Several weeks ago, we chronicled the Indians minor leaguers participating in the Dominican Winter League as members of several of the Dominican teams. Here is how the eleven Indians farmhands faired in the DWL.
The 27-year-old lefty who missed significant time during the 2012 season after a self-inflicted broken wrist after a rough outing with the big league club sought to make up some time in the Dominican Winter League.
He made six appearances for Aguilas Cibaenas logging six innings of relief to the tune of a 0-1 record and a 9.00 ERA. He struggled with his control as he struck out eight but walked five. The lefty has a chance to be an impact hurler in the Tribe pen in 2013 if he puts together a solid spring.
Salazar, the 20-year-old righty posted a solid 2012 season after getting healthy. The Dominican native looked to pick up some extra innings and continue his success.
He posted a record of 0-3 but that was deceiving record as the righty appeared in five games, three of which were starts. Over those five outings, he logged 14 innings and tossed his way to a 3.86 ERA for the Tigres del Licey. Salazar again demonstrated his ability to be a solid pitcher with a high strikeout rate as he struck out 17 and only walked four in his 14 innings of work.
By Bob Toth
Last week, I looked into the Indians’ recent draft woes, how it has impacted the present roster, and what the team has done in the recent drafts to hopefully correct the poor drafting and development over the last several years. If you missed the story last week, follow this link – Dispelling the Indians’ Draft Woes
One of the difficult aspects of drafting young players is that there is no way to predict their futures. Even being the very first person drafted is no assurance of superstardom. It cannot even guarantee a moderate level of success professionally.
It really is an impossible task to attempt to judge a draft shortly after it has happened.

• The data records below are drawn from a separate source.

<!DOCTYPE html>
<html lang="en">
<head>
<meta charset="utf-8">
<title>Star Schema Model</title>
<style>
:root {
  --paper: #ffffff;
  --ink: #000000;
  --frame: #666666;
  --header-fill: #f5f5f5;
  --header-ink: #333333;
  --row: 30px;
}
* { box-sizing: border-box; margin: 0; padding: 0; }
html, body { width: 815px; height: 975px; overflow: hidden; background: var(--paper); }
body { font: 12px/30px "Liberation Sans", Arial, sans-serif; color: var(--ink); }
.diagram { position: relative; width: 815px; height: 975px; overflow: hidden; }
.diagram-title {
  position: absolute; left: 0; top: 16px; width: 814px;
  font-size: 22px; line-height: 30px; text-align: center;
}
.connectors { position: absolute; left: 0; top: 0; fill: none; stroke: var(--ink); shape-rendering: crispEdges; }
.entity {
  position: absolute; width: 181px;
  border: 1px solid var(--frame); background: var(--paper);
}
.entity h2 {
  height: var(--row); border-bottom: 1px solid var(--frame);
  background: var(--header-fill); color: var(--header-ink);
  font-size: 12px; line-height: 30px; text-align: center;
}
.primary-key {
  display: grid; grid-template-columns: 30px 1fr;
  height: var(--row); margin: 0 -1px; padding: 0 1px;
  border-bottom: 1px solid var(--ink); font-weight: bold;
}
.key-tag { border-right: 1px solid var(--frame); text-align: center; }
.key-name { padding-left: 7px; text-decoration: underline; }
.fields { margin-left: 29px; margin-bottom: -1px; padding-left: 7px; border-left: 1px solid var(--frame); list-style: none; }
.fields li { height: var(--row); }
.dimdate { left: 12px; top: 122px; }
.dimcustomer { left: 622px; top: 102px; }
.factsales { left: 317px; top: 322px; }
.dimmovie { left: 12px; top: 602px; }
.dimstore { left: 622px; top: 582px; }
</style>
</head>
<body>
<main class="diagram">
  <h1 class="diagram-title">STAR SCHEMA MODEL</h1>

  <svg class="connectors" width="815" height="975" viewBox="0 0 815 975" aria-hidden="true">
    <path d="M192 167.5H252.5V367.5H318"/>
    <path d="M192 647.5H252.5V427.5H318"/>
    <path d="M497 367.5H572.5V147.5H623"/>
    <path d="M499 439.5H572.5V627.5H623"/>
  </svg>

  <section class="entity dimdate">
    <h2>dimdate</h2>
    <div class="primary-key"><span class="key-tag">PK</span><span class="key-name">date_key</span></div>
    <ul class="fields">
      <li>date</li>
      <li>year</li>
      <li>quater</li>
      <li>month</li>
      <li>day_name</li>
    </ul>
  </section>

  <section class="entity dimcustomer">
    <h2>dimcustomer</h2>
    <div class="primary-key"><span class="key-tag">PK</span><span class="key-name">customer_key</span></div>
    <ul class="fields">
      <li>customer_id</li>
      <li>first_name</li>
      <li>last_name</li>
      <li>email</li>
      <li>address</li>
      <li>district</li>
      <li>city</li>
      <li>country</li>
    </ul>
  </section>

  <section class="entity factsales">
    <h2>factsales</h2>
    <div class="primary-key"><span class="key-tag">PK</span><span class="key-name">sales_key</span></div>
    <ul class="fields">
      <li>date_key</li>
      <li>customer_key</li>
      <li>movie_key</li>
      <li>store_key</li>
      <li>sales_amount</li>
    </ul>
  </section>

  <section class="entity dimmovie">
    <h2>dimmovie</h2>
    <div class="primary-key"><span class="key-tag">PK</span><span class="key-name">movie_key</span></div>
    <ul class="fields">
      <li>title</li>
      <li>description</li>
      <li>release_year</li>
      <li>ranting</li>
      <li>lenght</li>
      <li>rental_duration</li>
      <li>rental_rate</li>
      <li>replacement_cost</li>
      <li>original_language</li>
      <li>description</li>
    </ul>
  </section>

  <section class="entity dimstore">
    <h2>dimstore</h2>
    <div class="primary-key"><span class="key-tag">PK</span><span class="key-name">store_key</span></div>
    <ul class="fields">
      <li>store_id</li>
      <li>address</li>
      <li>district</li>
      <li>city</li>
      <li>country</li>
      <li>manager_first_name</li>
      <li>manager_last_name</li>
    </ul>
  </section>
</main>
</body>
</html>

It is challenging to forecast the ceilings of such young players and the impact that their development, injuries, or their personal lives may have on who they become on and off the field.
It is all just educated guessing.
By Bob Toth
The Cleveland Indians have developed a reputation as a team that does not draft well.
That was certainly the case for the earlier portion of the first decade of the 21st century.
Poor drafts and talent evaluation problems helped to deplete the Indians’ minor league system of valuable prospects. The team was forced to acquire new young prospects through the trades of some of the team’s most popular and productive players or other expendable veteran parts. Moving these players early, instead of allowing them to potentially leave at the end of their contract with the club, ensures that the team procures future talent.
This week’s trade of Shin-Soo Choo and others to Cincinnati and Arizona was no exception to that norm. In fact, such a trade in 2006 with the Seattle Mariners was how Choo arrived on the scene with the Cleveland organization.